Pictures paired with source code
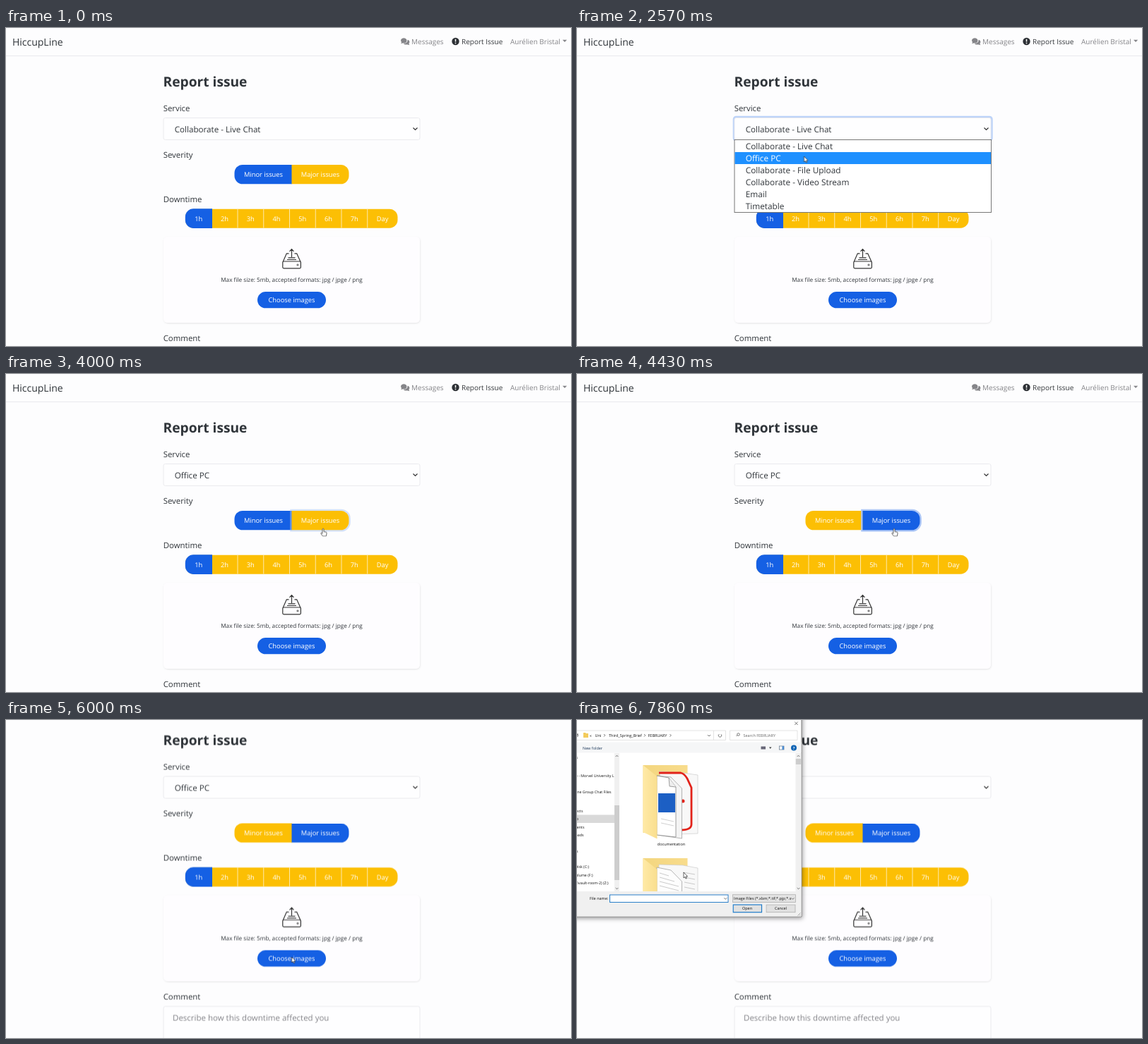
An HTML page that plays this animation: 800 px wide and 451 px high, repeating every 8000 ms.

```html
<!DOCTYPE html>
<html lang="en">
<head>
<meta charset="utf-8">
<title>Report issue</title>
<style>
html, body { margin: 0; width: 100%; height: 100%; overflow: hidden; background: #fdfdfe; }
svg { display: block; width: 100vw; height: 100vh; }
text { font-family: "Open Sans", "Noto Sans", sans-serif; fill: #30353a; text-rendering: geometricPrecision; font-variant-ligatures: none; white-space: pre; }
.label { font-size: 11.4px; }
.value { font-size: 11.65px; }
.option { font-size: 11.8px; }
.hint { font-size: 11.5px; fill: #85858a; }
.nav { font-size: 10px; fill: #858589; }
.btn { font-size: 9.35px; fill: #fff; text-anchor: middle; }
.mid { text-anchor: middle; }
.box { fill: #fefeff; stroke: #eaeaee; }
.line { fill: none; stroke: #333; stroke-width: 1.2; }
.blue { fill: #1560e4; }
.gold { fill: #fcbf04; }
.dialog text { font-size: 5.5px; fill: #111; }
.dialog .side { font-size: 5.3px; text-anchor: end; }
.dialog .line { stroke: #555; stroke-width: .8; }

/* Every part steps through one shared 8 s loop. */
.step { animation: 8s step-end infinite; }
.page { animation-name: scroll; }
.pointer { animation-name: pointer; }
.arrow { animation-name: arrow; }
.hand { animation-name: hand; }
.before { animation-name: before; }
.after { animation-name: after; }
.list { animation-name: list; }
.selectRing { animation-name: selectRing; }
.hot0 { animation-name: hot0; }
.hot1 { animation-name: hot1; }
.word0 { animation-name: word0; }
.word1 { animation-name: word1; }
.minor { animation-name: minor; }
.major { animation-name: major; }
.majorRing { animation-name: majorRing; }
.shell { animation-name: shell; }
.files { animation-name: files; }
.controls { animation-name: controls; }
.caret { animation-name: caret; }

@keyframes scroll {
  0% { transform: none; }
  60.7% { transform: translateY(-14px); }
  62.5% { transform: translateY(-39px); }
  64.2%, 100% { transform: translateY(-47.5px); }
}
@keyframes pointer {
  0% { transform: translate(492px, 264px); opacity: 0; }
  1.75% { transform: translate(490px, 262px); opacity: 1; }
  3.6% { transform: translate(436px, 206px); opacity: 1; }
  7.1% { transform: translate(385px, 168px); }
  10.7% { transform: translate(350px, 150px); }
  12.5% { transform: translate(333px, 146px); }
  21.4% { transform: translate(332px, 150px); }
  23.2% { transform: translate(329px, 158px); }
  25% { transform: translate(326px, 167px); }
  28.6% { transform: translate(323px, 180px); }
  32.1% { transform: translate(321.5px, 182px); }
  41.1% { transform: translate(340px, 187px); }
  42.8% { transform: translate(390px, 202px); }
  44.6% { transform: translate(434px, 215px); }
  46.4% { transform: translate(449px, 219.5px); }
  57.1% { transform: translate(449px, 221px); }
  62.5% { transform: translate(446px, 232px); }
  64.2% { transform: translate(438px, 258px); }
  66.1% { transform: translate(424px, 296px); }
  67.8% { transform: translate(410px, 326px); }
  69.6% { transform: translate(405px, 335px); }
  73.2% { transform: translate(404.5px, 336px); }
  82.1% { transform: translate(370px, 296px); }
  83.8% { transform: translate(232px, 150px); }
  85.7% { transform: translate(168.5px, 84.5px); }
  87.5% { transform: translate(158px, 80px); }
  89.2% { transform: translate(148px, 77px); }
  91.1% { transform: translate(140px, 76px); }
  94.6% { transform: translate(135px, 76px); }
  96.3% { transform: translate(144px, 150px); }
  98.2%, 100% { transform: translate(151px, 216px); opacity: 1; }
}
@keyframes arrow { 0% { opacity: 1; } 46.4% { opacity: 0; } 60.7%, 100% { opacity: 1; } }
@keyframes hand { 0% { opacity: 0; } 46.4% { opacity: 1; } 60.7%, 100% { opacity: 0; } }
@keyframes before { 0% { opacity: 1; } 35.7%, 100% { opacity: 0; } }
@keyframes after { 0% { opacity: 0; } 35.7%, 100% { opacity: 1; } }
@keyframes list { 0% { opacity: 0; } 19.6% { opacity: 1; } 35.7%, 100% { opacity: 0; } }
@keyframes selectRing { 0% { opacity: 0; } 19.6% { opacity: .5; } 21.4% { opacity: 1; } 35.7% { opacity: .6; } 37.5%, 100% { opacity: 0; } }
@keyframes hot0 { 0% { opacity: 1; } 28.6%, 100% { opacity: 0; } }
@keyframes hot1 { 0% { opacity: 0; } 28.6%, 100% { opacity: 1; } }
@keyframes word0 { 0% { fill: #fff; } 28.6%, 100% { fill: #30353a; } }
@keyframes word1 { 0% { fill: #30353a; } 28.6%, 100% { fill: #fff; } }
@keyframes minor { 0% { fill: #1560e4; } 51.7% { fill: #88906f; } 53.6%, 100% { fill: #fcbf04; } }
@keyframes major { 0% { fill: #fcbf04; } 51.7% { fill: #88906f; } 53.6%, 100% { fill: #1560e4; } }
@keyframes majorRing { 0% { opacity: 0; } 50% { opacity: .5; } 51.7% { opacity: 1; } 73.2% { opacity: .4; } 75%, 100% { opacity: 0; } }
@keyframes shell { 0% { opacity: 0; } 82.1%, 100% { opacity: 1; } }
@keyframes files { 0% { opacity: 0; } 83.8%, 100% { opacity: 1; } }
@keyframes controls { 0% { opacity: 0; } 87.5%, 100% { opacity: 1; } }
@keyframes caret { 0% { opacity: 0; } 83.8% { opacity: 1; } 91.1%, 100% { opacity: 0; } }
</style>
</head>
<body>
<svg viewBox="0 0 800 451" preserveAspectRatio="none">
  <defs>
    <filter id="cardShadow" x="-5%" y="-10%" width="110%" height="125%"><feDropShadow dx=".5" dy="1" stdDeviation="1.3" flood-opacity=".1"/></filter>
    <filter id="dialogShadow" x="-5%" y="-5%" width="112%" height="112%"><feDropShadow dx="1" dy="2" stdDeviation="3" flood-opacity=".4"/></filter>
    <linearGradient id="folderBack"><stop stop-color="#f3d67f"/><stop offset="1" stop-color="#f8dc8c"/></linearGradient>
    <linearGradient id="folderFlap"><stop stop-color="#ffeaa6"/><stop offset="1" stop-color="#f9de8e"/></linearGradient>
    <clipPath id="filePane"><path d="M60 47H309V243H60Z"/></clipPath>
  </defs>

  <g class="page step">
    <path d="M0 39.5H800" stroke="#e9e9ed"/>
    <text x="9" y="24.5" font-size="14">HiccupLine</text>
    <g fill="#858589">
      <path d="M559 18c0-5 8.5-5 8.5 0 0 3-3.5 4-5.5 3.3L559.3 22.3 560 20.3Z"/>
      <path d="M568.5 16.8c3 .6 3.7 3.6 1.9 5.2L571.3 24.2 568.5 23.4C566 24 563.7 23.3 563 22 566.5 22 569 20 568.5 16.8Z"/>
      <path d="M788 16.7H794.2L791.1 20Z"/>
    </g>
    <text class="nav" x="574" y="22.7">Messages</text>
    <circle cx="636.5" cy="19" r="5.2" fill="#2d3035"/>
    <path d="M636.5 15.8V19.5M636.5 20.8V22.2" stroke="#fff" stroke-width="1.5"/>
    <text class="nav" x="645" y="22.7" style="fill:#35383c">Report Issue</text>
    <text class="nav" x="714" y="22.7">Aurélien Bristal</text>

    <text x="222.5" y="82.7" font-size="19.2" font-weight="700">Report issue</text>

    <text class="label" x="222.7" y="117.7">Service</text>
    <rect class="selectRing step" x="222.2" y="126.3" width="365" height="33" rx="3" fill="none" stroke="#bdd3f8" stroke-width="3"/>
    <rect class="box" x="223" y="127.5" width="363" height="31" rx="2.5"/>
    <text class="value before step" x="238.7" y="148">Collaborate - Live Chat</text>
    <text class="value after step" x="238.7" y="148">Office PC</text>
    <path class="line" d="M576.5 141.5L579.5 144.5 582.5 141.5"/>

    <text class="label" x="222.7" y="184.3">Severity</text>
    <path class="minor step" d="M405 194V221.3H335A11.5 11.5 0 0 1 323.5 209.8V205.5A11.5 11.5 0 0 1 335 194Z"/>
    <path class="majorRing step" d="M403.5 193H474.5A12 12 0 0 1 486.5 205V210.3A12 12 0 0 1 474.5 222.3H403.5Z" fill="none" stroke="#aac5f6" stroke-width="2.6"/>
    <path class="major step" d="M404.5 194H474A11.5 11.5 0 0 1 485.5 205.5V209.8A11.5 11.5 0 0 1 474 221.3H404.5Z"/>
    <text class="btn" x="364.5" y="211.2">Minor issues</text>
    <text class="btn" x="445" y="211.2">Major issues</text>

    <text class="label" x="222.7" y="247">Downtime</text>
    <rect class="gold" x="254" y="256.7" width="300.5" height="27" rx="11.5"/>
    <path class="blue" d="M292 256.3V284H265.5A11.7 11.7 0 0 1 253.8 272.3V268A11.7 11.7 0 0 1 265.5 256.3Z"/>
    <g id="hours"></g>

    <rect x="223" y="296" width="363" height="122" rx="6" fill="#fefdff" filter="url(#cardShadow)"/>
    <g class="line">
      <rect x="391.8" y="331" width="25.6" height="9.8" rx="1.5"/>
      <path d="M392.2 331.5L397.3 319.8H400.5M408.5 319.8H411.7L417 331.5M404.5 325V314M401.5 316.8L404.5 313.7 407.5 316.8M399.5 325.8H409.5M398 328.5H411"/>
      <circle cx="413" cy="336" r="1.1" stroke-width=".8"/>
    </g>
    <text class="mid" x="404.5" y="360.2" font-size="8.23">Max file size: 5mb, accepted formats: jpg / jpge / png</text>
    <rect class="blue" x="356" y="374" width="97" height="23.3" rx="11.6"/>
    <text class="btn" x="404.5" y="389.2">Choose images</text>

    <text class="label" x="222.7" y="443.7">Comment</text>
    <rect class="box" x="223" y="453.7" width="363" height="120" rx="2.5"/>
    <text class="hint" x="236" y="474">Describe how this downtime affected you</text>

    <g class="list step">
      <rect x="223" y="158.5" width="363.5" height="103" fill="#fff" stroke="#777"/>
      <g id="options"></g>
    </g>
  </g>

  <g class="dialog shell step">
    <path d="M-20-20H318V279H-20Z" fill="#fff" stroke="#777" filter="url(#dialogShadow)"/>
    <path d="M0 31.5H317.5V46.5H0Z" fill="#f5f6f7"/>
    <path d="M0 243H317.5V278.5H0Z" fill="#f0f0f0"/>
    <path class="line" d="M308.3 2.6L312.7 7M312.7 2.6L308.3 7"/>
    <rect x="286.5" y="37" width="6.5" height="5" fill="#fff" stroke="#5b6f86" stroke-width=".7"/>
    <path d="M290.5 37H293V42H290.5Z" fill="#4b8bd0"/>
    <circle cx="307" cy="39.5" r="4" fill="#0f64b4"/>
    <text class="mid" x="307" y="41.5" style="fill:#fff;font-weight:700">?</text>
    <path d="M220 247H310V258.5H220ZM220 261H262V273H220ZM267 261H309V273H267Z" fill="#fdfdfd"/>
    <text x="18" y="255">File name:</text>
    <rect x="46.5" y="248" width="167.5" height="10.5" fill="#fff" stroke="#2a7fc9"/>
    <path class="line" d="M208.3 252.3L210.3 254.3 212.3 252.3"/>
    <path class="caret step" d="M48.5 249.5V257" stroke="#222" stroke-width=".8"/>

    <g class="files step">
      <path d="M0 134.5H53V146H0Z" fill="#d9d9d9"/>
      <g id="places"></g>
      <path d="M53 47H60V243H53ZM309.5 47H317.5V243H309.5Z" fill="#f0f0f0"/>
      <path d="M53 121H60V227H53ZM309.8 55H317.3V63H309.8Z" fill="#cdcdcd"/>
      <path class="line" d="M54.7 52L56.5 50.2 58.3 52M54.7 238L56.5 239.8 58.3 238M311.7 52L313.5 50.2 315.3 52M311.7 238L313.5 239.8 315.3 238"/>
      <g clip-path="url(#filePane)" stroke-width=".7">
        <path d="M93.5 64H156.5V160H93.5Z" fill="url(#folderBack)"/>
        <path d="M116 73L150 75 171 78V161L140 162Z" fill="#f8f8f8" stroke="#ccc"/>
        <path d="M116 75H147Q152 76 156 83L162 96V148Q162 156 147 156" fill="none" stroke="#e2231a" stroke-width="2.8"/>
        <circle cx="150" cy="115" r="2.5" fill="#e2231a"/>
        <path d="M113 79L133 81 148.5 97V168L113 163Z" fill="#f4f4f4" stroke="#999"/>
        <path d="M113 79L130 82 140 95V166L113 163Z" fill="#fff" stroke="#777"/>
        <path d="M130 82L131 94 140 95" fill="#eee" stroke="#777"/>
        <path d="M119 140L137 144M119 146L137 150" stroke="#bbb"/>
        <rect x="115" y="104" width="24" height="27" fill="#1c5fc4"/>
        <path d="M93.5 64L113.5 80V168.5L93.5 159Z" fill="url(#folderFlap)"/>
        <text class="mid" x="133.5" y="178">documentation</text>

        <path d="M93.5 196H156.5V300H93.5Z" fill="url(#folderBack)"/>
        <path d="M116 205L150 206 171 210V290H116Z" fill="#f8f8f8" stroke="#ccc"/>
        <path d="M113 209L133 213 148.5 229V290H113Z" fill="#fdfdfd" stroke="#999"/>
        <path d="M117 217L130 221M117 223L138 229M117 229L144 236M117 235L144 242M150 216L167 219M152 223L167 226M152 230L167 233M152 237L167 240" stroke="#b5b5b5"/>
        <path d="M93.5 196L113.5 212V300H93.5Z" fill="url(#folderFlap)"/>
      </g>
    </g>

    <g class="controls step">
      <path d="M-5 15H210.5V28.5H-5ZM193.5 15V28.5M216.5 15H312V28.5H216.5Z" fill="#fff" stroke="#dcdcdc" stroke-width=".8"/>
      <path class="line" d="M0 20L2 22M1 19V24M185 21L187 23 189 21M95 20L96.8 21.8 95 23.6M38 20L39.8 21.8 38 23.6M131.5 20L133.3 21.8 131.5 23.6M204 20.3A2.2 2.2 0 1 1 201.5 20M225.5 23L227 21.5"/>
      <circle class="line" cx="228.5" cy="20.5" r="1.8"/>
      <path d="M9 18H12L13 19H16V25H9Z" fill="#f3cb5c"/>
      <text x="18" y="23.8">«</text>
      <text x="25.5" y="23.8">Uni</text>
      <text x="45" y="23.8">Third_Spring_Brief</text>
      <text x="100.5" y="23.8">FEBRUARY</text>
      <text x="235.5" y="23.8" style="fill:#666">Search FEBRUARY</text>
      <text x="8" y="41.5" style="fill:#1e395b">New folder</text>
      <path d="M260.5 37.5H267V41.5H260.5Z" fill="#667"/>
      <path d="M272 38.5H275.5L273.7 40.8Z" fill="#333"/>
      <rect x="220.5" y="247.7" width="89" height="10.8" fill="#e3e3e3" stroke="#adadad" stroke-width=".8"/>
      <text x="222" y="255">Image Files (*.xbm;*.tif;*.pjp;*.s</text>
      <path class="line" d="M303.5 252.3L305.5 254.3 307.5 252.3"/>
      <rect x="221.2" y="262" width="40.3" height="10.7" fill="#e1e1e1" stroke="#1f7bc8" stroke-width="1.2"/>
      <rect x="268" y="262" width="41" height="10.7" fill="#e1e1e1" stroke="#adadad" stroke-width=".8"/>
      <text class="mid" x="241" y="269.2">Open</text>
      <text class="mid" x="288.5" y="269.2">Cancel</text>
      <path d="M312.5 277.5L316.5 273.5M315 277.5L316.5 276" stroke="#aaa"/>
    </g>
  </g>

  <g class="pointer step" stroke="#333" stroke-width=".75" stroke-linejoin="round" fill="#fff">
    <path class="arrow step" d="M0 0V8L1.8 6.4 3 9.1 4.3 8.5 3.2 5.9H5.6Z"/>
    <path class="hand step" d="M-1 .8A1 1 0 0 1 1 .8V4L4 4.7Q5.3 5.1 5.1 6.4L4.3 10.5H-.5L-3.2 6.6Q-3 5.4-2 5.8L-1 6.8Z"/>
  </g>
</svg>
<script>
const fillGroup = (id, items, draw) => {
  document.getElementById(id).innerHTML = items.map(draw).join("");
};

fillGroup("hours", ["1h", "2h", "3h", "4h", "5h", "6h", "7h", "Day"], (name, i) => {
  const left = 254.5 + 36.75 * i;
  const center = name === "Day" ? 533 : left + 18.3;
  const divider = i > 1 ? `<path d="M${left} 257V283.5" stroke="#fff" stroke-opacity=".75" stroke-width=".9"/>` : "";
  return `${divider}<text class="btn" x="${center}" y="273.8">${name}</text>`;
});

fillGroup("options", ["Collaborate - Live Chat", "Office PC", "Collaborate - File Upload",
  "Collaborate - Video Stream", "Email", "Timetable"], (name, i) => {
  const top = 158.9 + 17.1 * i;
  const bar = i < 2 ? `<rect class="hot${i} step" x="223.5" y="${top}" width="362.5" height="17" fill="#1e90ff"/>` : "";
  return `${bar}<text class="option ${i < 2 ? `word${i} step` : ""}" x="238.7" y="${top + 13}">${name}</text>`;
});

fillGroup("places", [
  ["s", 1, 55], ["e - Morvel University L", 52.5, 80.7], ["lane Group Chat Files", 48.5, 103.7],
  ["Objects", 8.5, 130.5], ["Desktop", 2, 142], ["Documents", 10.5, 153.5], ["Downloads", 9.5, 164.7],
  ["Videos", 1.5, 187.5], ["Disk (C:)", 17, 210.3], ["Volume (F:)", 22.5, 221.7],
  ["\\vault-room-2) (Z:)", 44.5, 233]
], ([name, right, y]) => `<text class="side" x="${right}" y="${y}">${name}</text>`);
</script>
</body>
</html>
```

■ **What you are asked to do**: Count, in the data above, the lines that hold "fillGroup". Return only that count.

■ **Result of the exercise**: 4